[[ RECORDS SHOWN, beginning ]]
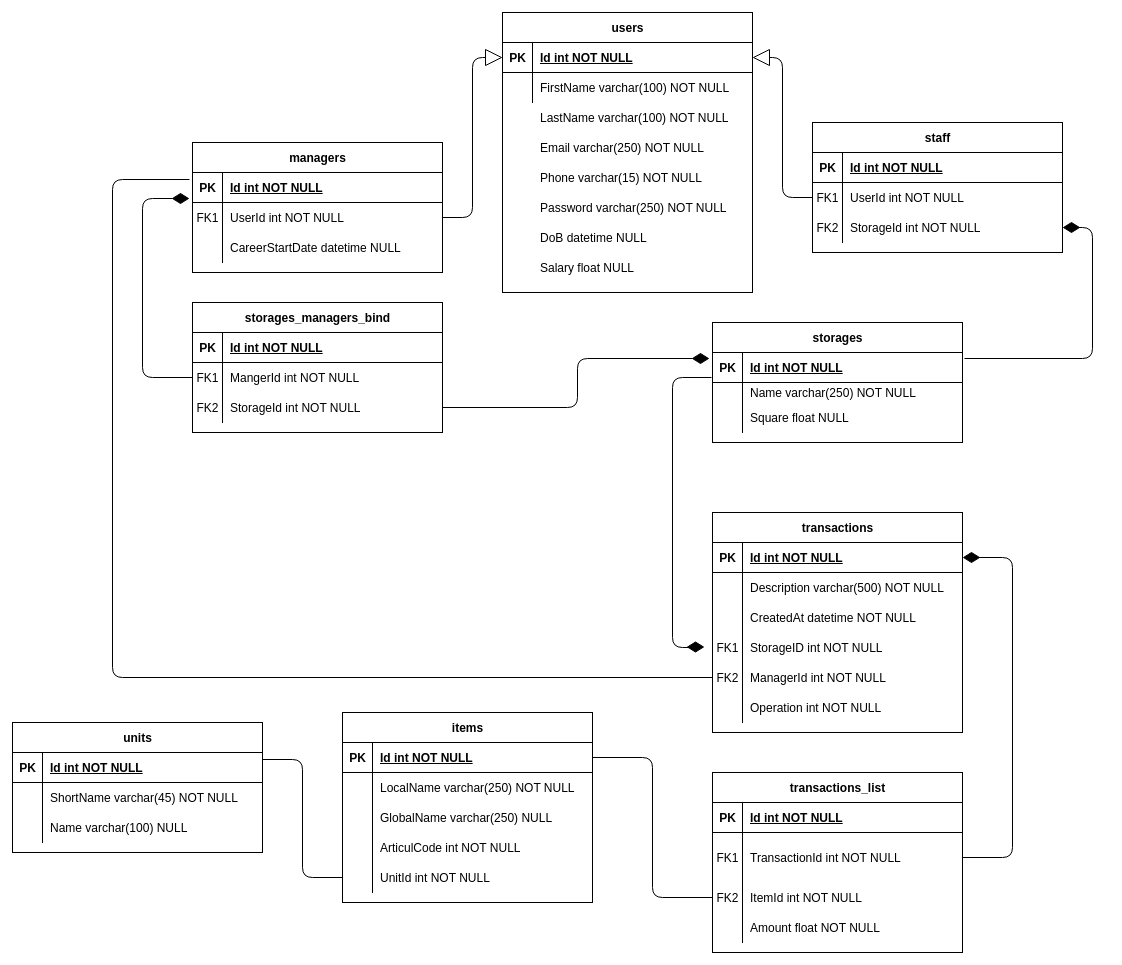
<!DOCTYPE html>
<html lang="en">
<head>
<meta charset="utf-8">
<title>Storage database schema</title>
<style>
:root { --ink: #000; --paper: #fff; }
* { box-sizing: border-box; margin: 0; padding: 0; }
body { background: var(--paper); overflow: hidden; }
.schema {
  position: relative; width: 1122px; height: 965px; overflow: hidden;
  background: var(--paper); color: var(--ink);
  font: 12px/14px "Liberation Sans", Helvetica, Arial, sans-serif;
}
.connectors { position: absolute; inset: 0; display: block; fill: none; stroke: var(--ink); }
.connectors .composition { fill: var(--ink); }
.connectors .inheritance { fill: var(--paper); }
.entity {
  position: absolute; width: 251px; display: flex; flex-direction: column;
  border: 1px solid var(--ink); background: var(--paper);
}
.entity h2 {
  flex: none; height: 30px; font-size: 12px; line-height: 30px; text-align: center;
  border-bottom: 1px solid var(--ink);
}
.column { flex: none; display: grid; grid-template-columns: 30px 1fr; height: 30px; white-space: nowrap; }
.column > * { display: flex; align-items: center; }
.column dt { justify-content: center; border-right: 1px solid var(--ink); }
.column dd { padding-left: 7px; }
.primary { font-weight: bold; border-bottom: 1px solid var(--ink); }
.primary dd { text-decoration: underline; }
.short { height: 20px; }
.tall { height: 50px; }
.open dt { border-right-color: transparent; }

#users { left: 502px; top: 12px; height: 281px; }
#managers { left: 192px; top: 142px; height: 131px; }
#staff { left: 812px; top: 122px; height: 131px; }
#storages-managers-bind { left: 192px; top: 302px; height: 131px; }
#storages { left: 712px; top: 322px; height: 121px; }
#transactions { left: 712px; top: 512px; height: 221px; }
#transactions-list { left: 712px; top: 772px; height: 181px; }
#items { left: 342px; top: 712px; height: 191px; }
#units { left: 12px; top: 722px; height: 131px; }
</style>
</head>
<body>
<main class="schema">

  <section class="entity" id="users">
    <h2>users</h2>
    <dl>
      <div class="column primary"><dt>PK</dt><dd>Id int NOT NULL</dd></div>
      <div class="column"><dt></dt><dd>FirstName varchar(100) NOT NULL</dd></div>
      <div class="column open"><dt></dt><dd>LastName varchar(100) NOT NULL</dd></div>
      <div class="column open"><dt></dt><dd>Email varchar(250) NOT NULL</dd></div>
      <div class="column open"><dt></dt><dd>Phone varchar(15) NOT NULL</dd></div>
      <div class="column open"><dt></dt><dd>Password varchar(250) NOT NULL</dd></div>
      <div class="column open"><dt></dt><dd>DoB datetime NULL</dd></div>
      <div class="column open"><dt></dt><dd>Salary float NULL</dd></div>
    </dl>
  </section>

  <section class="entity" id="managers">
    <h2>managers</h2>
    <dl>
      <div class="column primary"><dt>PK</dt><dd>Id int NOT NULL</dd></div>
      <div class="column"><dt>FK1</dt><dd>UserId int NOT NULL</dd></div>
      <div class="column"><dt></dt><dd>CareerStartDate datetime NULL</dd></div>
    </dl>
  </section>

  <section class="entity" id="staff">
    <h2>staff</h2>
    <dl>
      <div class="column primary"><dt>PK</dt><dd>Id int NOT NULL</dd></div>
      <div class="column"><dt>FK1</dt><dd>UserId int NOT NULL</dd></div>
      <div class="column"><dt>FK2</dt><dd>StorageId int NOT NULL</dd></div>
    </dl>
  </section>

  <section class="entity" id="storages-managers-bind">
    <h2>storages_managers_bind</h2>
    <dl>
      <div class="column primary"><dt>PK</dt><dd>Id int NOT NULL</dd></div>
      <div class="column"><dt>FK1</dt><dd>MangerId int NOT NULL</dd></div>
      <div class="column"><dt>FK2</dt><dd>StorageId int NOT NULL</dd></div>
    </dl>
  </section>

  <section class="entity" id="storages">
    <h2>storages</h2>
    <dl>
      <div class="column primary"><dt>PK</dt><dd>Id int NOT NULL</dd></div>
      <div class="column short"><dt></dt><dd>Name varchar(250) NOT NULL</dd></div>
      <div class="column"><dt></dt><dd>Square float NULL</dd></div>
    </dl>
  </section>

  <section class="entity" id="transactions">
    <h2>transactions</h2>
    <dl>
      <div class="column primary"><dt>PK</dt><dd>Id int NOT NULL</dd></div>
      <div class="column"><dt></dt><dd>Description varchar(500) NOT NULL</dd></div>
      <div class="column"><dt></dt><dd>CreatedAt datetime NOT NULL</dd></div>
      <div class="column"><dt>FK1</dt><dd>StorageID int NOT NULL</dd></div>
      <div class="column"><dt>FK2</dt><dd>ManagerId int NOT NULL</dd></div>
      <div class="column"><dt></dt><dd>Operation int NOT NULL</dd></div>
    </dl>
  </section>

  <section class="entity" id="transactions-list">
    <h2>transactions_list</h2>
    <dl>
      <div class="column primary"><dt>PK</dt><dd>Id int NOT NULL</dd></div>
      <div class="column tall"><dt>FK1</dt><dd>TransactionId int NOT NULL</dd></div>
      <div class="column"><dt>FK2</dt><dd>ItemId int NOT NULL</dd></div>
      <div class="column"><dt></dt><dd>Amount float NOT NULL</dd></div>
    </dl>
  </section>

  <section class="entity" id="items">
    <h2>items</h2>
    <dl>
      <div class="column primary"><dt>PK</dt><dd>Id int NOT NULL</dd></div>
      <div class="column"><dt></dt><dd>LocalName varchar(250) NOT NULL</dd></div>
      <div class="column"><dt></dt><dd>GlobalName varchar(250) NULL</dd></div>
      <div class="column"><dt></dt><dd>ArticulCode int NOT NULL</dd></div>
      <div class="column"><dt></dt><dd>UnitId int NOT NULL</dd></div>
    </dl>
  </section>

  <section class="entity" id="units">
    <h2>units</h2>
    <dl>
      <div class="column primary"><dt>PK</dt><dd>Id int NOT NULL</dd></div>
      <div class="column"><dt></dt><dd>ShortName varchar(45) NOT NULL</dd></div>
      <div class="column"><dt></dt><dd>Name varchar(100) NULL</dd></div>
    </dl>
  </section>

  <svg class="connectors" width="1122" height="965" viewBox="0 0 1122 965" aria-hidden="true">
    <defs>
      <polygon id="diamond" points="0,0 8,-5 16,0 8,5"/>
    </defs>
    <g transform="translate(.5 .5)">
      <g class="relations">
        <path d="M442 217H462Q472 217 472 207V67Q472 57 482 57H485"/>
        <path d="M812 197H792Q782 197 782 187V67Q782 57 772 57H769"/>
        <path d="M1078 227H1082Q1092 227 1092 237V348Q1092 358 1082 358H964"/>
        <path d="M172 198H152Q142 198 142 208V367Q142 377 152 377H192"/>
        <path d="M189 179H122Q112 179 112 189V667Q112 677 122 677H712"/>
        <path d="M442 407H567Q577 407 577 397V368Q577 358 587 358H692"/>
        <path d="M711 377H682Q672 377 672 387V637Q672 647 682 647H688"/>
        <path d="M978 557H1002Q1012 557 1012 567V847Q1012 857 1002 857H962"/>
        <path d="M262 759H292Q302 759 302 769V867Q302 877 312 877H342"/>
        <path d="M592 757H642Q652 757 652 767V887Q652 897 662 897H712"/>
      </g>
      <g class="inheritance">
        <polygon points="485,49 501,57 485,65"/>
        <polygon points="769,49 753,57 769,65"/>
      </g>
      <g class="composition">
        <use href="#diamond" x="1063" y="227"/>
        <use href="#diamond" x="172" y="198"/>
        <use href="#diamond" x="692" y="358"/>
        <use href="#diamond" x="687" y="646.5"/>
        <use href="#diamond" x="963" y="557"/>
      </g>
    </g>
  </svg>

</main>
</body>
</html>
[[ RECORDS SHOWN, end ]]
- WHAT TO PRODUCE:
Which lines above contain the word "open"? Copy each one.

- RESULT:
.open dt { border-right-color: transparent; }
      <div class="column open"><dt></dt><dd>LastName varchar(100) NOT NULL</dd></div>
      <div class="column open"><dt></dt><dd>Email varchar(250) NOT NULL</dd></div>
      <div class="column open"><dt></dt><dd>Phone varchar(15) NOT NULL</dd></div>
      <div class="column open"><dt></dt><dd>Password varchar(250) NOT NULL</dd></div>
      <div class="column open"><dt></dt><dd>DoB datetime NULL</dd></div>
      <div class="column open"><dt></dt><dd>Salary float NULL</dd></div>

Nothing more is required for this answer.